[Records from a collection]
[Start of section]
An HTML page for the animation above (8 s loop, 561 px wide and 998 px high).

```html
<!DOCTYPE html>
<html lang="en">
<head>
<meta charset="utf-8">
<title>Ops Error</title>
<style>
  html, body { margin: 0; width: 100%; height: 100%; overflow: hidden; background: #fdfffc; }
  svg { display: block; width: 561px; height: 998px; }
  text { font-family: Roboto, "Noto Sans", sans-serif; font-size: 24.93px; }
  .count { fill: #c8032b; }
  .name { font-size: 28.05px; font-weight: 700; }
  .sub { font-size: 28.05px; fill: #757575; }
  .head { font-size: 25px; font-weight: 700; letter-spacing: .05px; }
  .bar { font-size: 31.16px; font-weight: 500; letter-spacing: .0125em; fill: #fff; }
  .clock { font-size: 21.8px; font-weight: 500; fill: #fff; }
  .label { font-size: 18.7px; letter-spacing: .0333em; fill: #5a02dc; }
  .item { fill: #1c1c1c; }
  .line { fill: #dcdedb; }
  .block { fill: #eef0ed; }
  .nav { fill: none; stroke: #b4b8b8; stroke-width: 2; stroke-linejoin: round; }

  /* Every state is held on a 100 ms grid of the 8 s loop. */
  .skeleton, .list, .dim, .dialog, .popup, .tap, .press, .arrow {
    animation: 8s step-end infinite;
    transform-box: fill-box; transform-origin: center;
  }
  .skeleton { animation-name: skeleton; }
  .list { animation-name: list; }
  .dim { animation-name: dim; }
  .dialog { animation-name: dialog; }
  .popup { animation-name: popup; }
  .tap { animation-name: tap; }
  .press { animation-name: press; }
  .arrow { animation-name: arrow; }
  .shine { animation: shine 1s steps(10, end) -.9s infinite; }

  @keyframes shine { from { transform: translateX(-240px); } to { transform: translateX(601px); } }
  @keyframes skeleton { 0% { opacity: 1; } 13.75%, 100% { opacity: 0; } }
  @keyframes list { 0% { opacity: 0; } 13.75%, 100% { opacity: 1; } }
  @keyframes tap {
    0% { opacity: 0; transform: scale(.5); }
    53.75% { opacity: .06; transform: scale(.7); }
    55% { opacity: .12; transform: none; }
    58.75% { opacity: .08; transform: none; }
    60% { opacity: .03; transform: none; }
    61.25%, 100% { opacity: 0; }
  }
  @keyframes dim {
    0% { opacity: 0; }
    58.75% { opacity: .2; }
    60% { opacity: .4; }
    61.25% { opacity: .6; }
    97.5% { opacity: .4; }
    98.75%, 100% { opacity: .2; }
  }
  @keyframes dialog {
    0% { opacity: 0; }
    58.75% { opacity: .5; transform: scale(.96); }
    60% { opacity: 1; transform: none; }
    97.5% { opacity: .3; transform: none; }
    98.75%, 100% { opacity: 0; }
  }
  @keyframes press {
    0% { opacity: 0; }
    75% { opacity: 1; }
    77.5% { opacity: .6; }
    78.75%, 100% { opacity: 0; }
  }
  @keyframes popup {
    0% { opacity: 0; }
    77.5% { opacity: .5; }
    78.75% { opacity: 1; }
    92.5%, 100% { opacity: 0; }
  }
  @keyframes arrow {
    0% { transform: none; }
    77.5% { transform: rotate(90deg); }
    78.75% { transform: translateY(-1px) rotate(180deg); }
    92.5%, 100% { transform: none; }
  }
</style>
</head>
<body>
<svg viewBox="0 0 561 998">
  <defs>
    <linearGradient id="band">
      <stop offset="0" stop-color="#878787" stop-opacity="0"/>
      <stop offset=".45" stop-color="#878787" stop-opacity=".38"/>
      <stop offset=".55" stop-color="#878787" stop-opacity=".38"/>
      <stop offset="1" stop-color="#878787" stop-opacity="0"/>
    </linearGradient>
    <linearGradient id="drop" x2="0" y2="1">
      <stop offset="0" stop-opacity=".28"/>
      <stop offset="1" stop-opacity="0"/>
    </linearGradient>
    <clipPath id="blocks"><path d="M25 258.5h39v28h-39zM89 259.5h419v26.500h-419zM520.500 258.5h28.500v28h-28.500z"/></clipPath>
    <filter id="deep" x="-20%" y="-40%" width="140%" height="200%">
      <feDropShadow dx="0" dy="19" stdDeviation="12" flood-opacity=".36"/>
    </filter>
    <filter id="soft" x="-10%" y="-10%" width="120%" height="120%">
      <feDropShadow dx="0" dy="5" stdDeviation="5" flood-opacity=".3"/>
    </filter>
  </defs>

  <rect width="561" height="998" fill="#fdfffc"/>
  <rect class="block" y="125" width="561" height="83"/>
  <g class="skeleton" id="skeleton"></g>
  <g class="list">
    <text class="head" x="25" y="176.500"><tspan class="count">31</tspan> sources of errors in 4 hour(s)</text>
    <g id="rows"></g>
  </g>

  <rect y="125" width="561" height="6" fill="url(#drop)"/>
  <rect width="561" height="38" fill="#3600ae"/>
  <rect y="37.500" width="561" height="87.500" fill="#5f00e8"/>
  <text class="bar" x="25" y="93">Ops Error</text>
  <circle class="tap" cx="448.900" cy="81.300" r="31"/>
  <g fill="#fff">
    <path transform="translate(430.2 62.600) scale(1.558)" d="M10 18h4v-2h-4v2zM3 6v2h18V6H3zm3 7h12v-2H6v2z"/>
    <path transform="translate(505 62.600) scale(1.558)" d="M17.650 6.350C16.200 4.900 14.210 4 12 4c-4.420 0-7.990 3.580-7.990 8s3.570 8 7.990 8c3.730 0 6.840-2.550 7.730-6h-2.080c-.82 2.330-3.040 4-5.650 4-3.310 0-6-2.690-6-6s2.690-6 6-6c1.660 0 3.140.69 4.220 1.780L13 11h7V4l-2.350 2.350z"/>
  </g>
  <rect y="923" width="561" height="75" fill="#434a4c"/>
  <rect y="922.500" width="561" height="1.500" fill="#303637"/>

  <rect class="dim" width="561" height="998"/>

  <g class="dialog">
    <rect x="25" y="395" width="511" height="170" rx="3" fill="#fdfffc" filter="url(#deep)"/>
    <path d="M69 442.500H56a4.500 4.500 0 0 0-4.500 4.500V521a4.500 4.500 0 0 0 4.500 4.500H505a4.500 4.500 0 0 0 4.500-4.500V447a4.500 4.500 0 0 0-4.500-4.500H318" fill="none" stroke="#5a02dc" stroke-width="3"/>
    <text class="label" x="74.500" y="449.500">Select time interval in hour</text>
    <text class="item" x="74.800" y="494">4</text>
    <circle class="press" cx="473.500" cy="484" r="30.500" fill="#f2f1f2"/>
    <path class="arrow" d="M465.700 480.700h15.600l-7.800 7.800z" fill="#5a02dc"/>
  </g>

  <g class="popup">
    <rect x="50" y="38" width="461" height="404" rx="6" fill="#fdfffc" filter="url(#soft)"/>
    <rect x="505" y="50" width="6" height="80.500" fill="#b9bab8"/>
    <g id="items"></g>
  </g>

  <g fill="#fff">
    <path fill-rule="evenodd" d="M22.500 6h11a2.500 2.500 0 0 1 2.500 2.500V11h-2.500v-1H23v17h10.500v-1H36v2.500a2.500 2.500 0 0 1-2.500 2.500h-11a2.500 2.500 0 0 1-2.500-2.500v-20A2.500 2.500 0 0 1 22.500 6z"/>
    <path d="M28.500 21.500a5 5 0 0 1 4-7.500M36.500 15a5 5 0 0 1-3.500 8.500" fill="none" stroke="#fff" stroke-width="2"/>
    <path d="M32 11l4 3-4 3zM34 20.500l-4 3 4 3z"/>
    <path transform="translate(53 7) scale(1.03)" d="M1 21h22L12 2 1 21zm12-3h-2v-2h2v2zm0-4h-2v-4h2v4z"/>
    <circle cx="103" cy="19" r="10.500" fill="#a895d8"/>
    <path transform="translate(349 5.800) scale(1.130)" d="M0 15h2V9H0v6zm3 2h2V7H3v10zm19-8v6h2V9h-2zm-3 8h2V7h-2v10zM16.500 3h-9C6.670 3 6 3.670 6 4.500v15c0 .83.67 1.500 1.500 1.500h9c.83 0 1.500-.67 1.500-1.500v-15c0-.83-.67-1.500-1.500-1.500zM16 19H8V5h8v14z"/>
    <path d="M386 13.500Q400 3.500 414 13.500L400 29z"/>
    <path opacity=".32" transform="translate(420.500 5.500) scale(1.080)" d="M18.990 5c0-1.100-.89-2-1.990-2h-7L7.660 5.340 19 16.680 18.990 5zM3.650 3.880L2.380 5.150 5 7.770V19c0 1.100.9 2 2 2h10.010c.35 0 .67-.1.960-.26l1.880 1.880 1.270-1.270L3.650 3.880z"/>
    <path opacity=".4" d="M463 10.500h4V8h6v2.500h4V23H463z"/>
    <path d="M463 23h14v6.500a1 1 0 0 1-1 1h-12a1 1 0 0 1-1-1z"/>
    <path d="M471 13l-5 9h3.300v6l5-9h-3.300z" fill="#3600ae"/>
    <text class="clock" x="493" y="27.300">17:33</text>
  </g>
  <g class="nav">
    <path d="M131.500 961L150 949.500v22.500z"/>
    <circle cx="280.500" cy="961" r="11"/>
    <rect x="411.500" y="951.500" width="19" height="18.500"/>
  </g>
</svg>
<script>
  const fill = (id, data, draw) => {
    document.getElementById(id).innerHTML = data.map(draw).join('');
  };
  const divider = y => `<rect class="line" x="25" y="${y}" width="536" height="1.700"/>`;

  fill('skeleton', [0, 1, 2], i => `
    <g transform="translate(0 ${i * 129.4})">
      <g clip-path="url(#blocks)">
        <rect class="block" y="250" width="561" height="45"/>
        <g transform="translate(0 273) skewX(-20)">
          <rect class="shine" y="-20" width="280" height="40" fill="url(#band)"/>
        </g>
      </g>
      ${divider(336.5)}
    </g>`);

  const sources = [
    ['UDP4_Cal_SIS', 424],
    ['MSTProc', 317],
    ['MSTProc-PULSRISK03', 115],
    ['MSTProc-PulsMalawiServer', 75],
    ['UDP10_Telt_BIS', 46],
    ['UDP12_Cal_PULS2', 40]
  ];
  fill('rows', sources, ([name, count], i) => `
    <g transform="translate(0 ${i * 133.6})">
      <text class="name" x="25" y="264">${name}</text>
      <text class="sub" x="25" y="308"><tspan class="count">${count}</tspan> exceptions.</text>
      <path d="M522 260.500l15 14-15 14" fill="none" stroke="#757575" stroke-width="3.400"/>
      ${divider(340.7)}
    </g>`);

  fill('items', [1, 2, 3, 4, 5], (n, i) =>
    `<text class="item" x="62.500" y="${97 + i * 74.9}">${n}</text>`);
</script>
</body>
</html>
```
[End of section]
_AIM OF THE EXERCISE_:
List all lines above in which the string "stop" appears.

_ANSWER SECTION_:
      <stop offset="0" stop-color="#878787" stop-opacity="0"/>
      <stop offset=".45" stop-color="#878787" stop-opacity=".38"/>
      <stop offset=".55" stop-color="#878787" stop-opacity=".38"/>
      <stop offset="1" stop-color="#878787" stop-opacity="0"/>
      <stop offset="0" stop-opacity=".28"/>
      <stop offset="1" stop-opacity="0"/>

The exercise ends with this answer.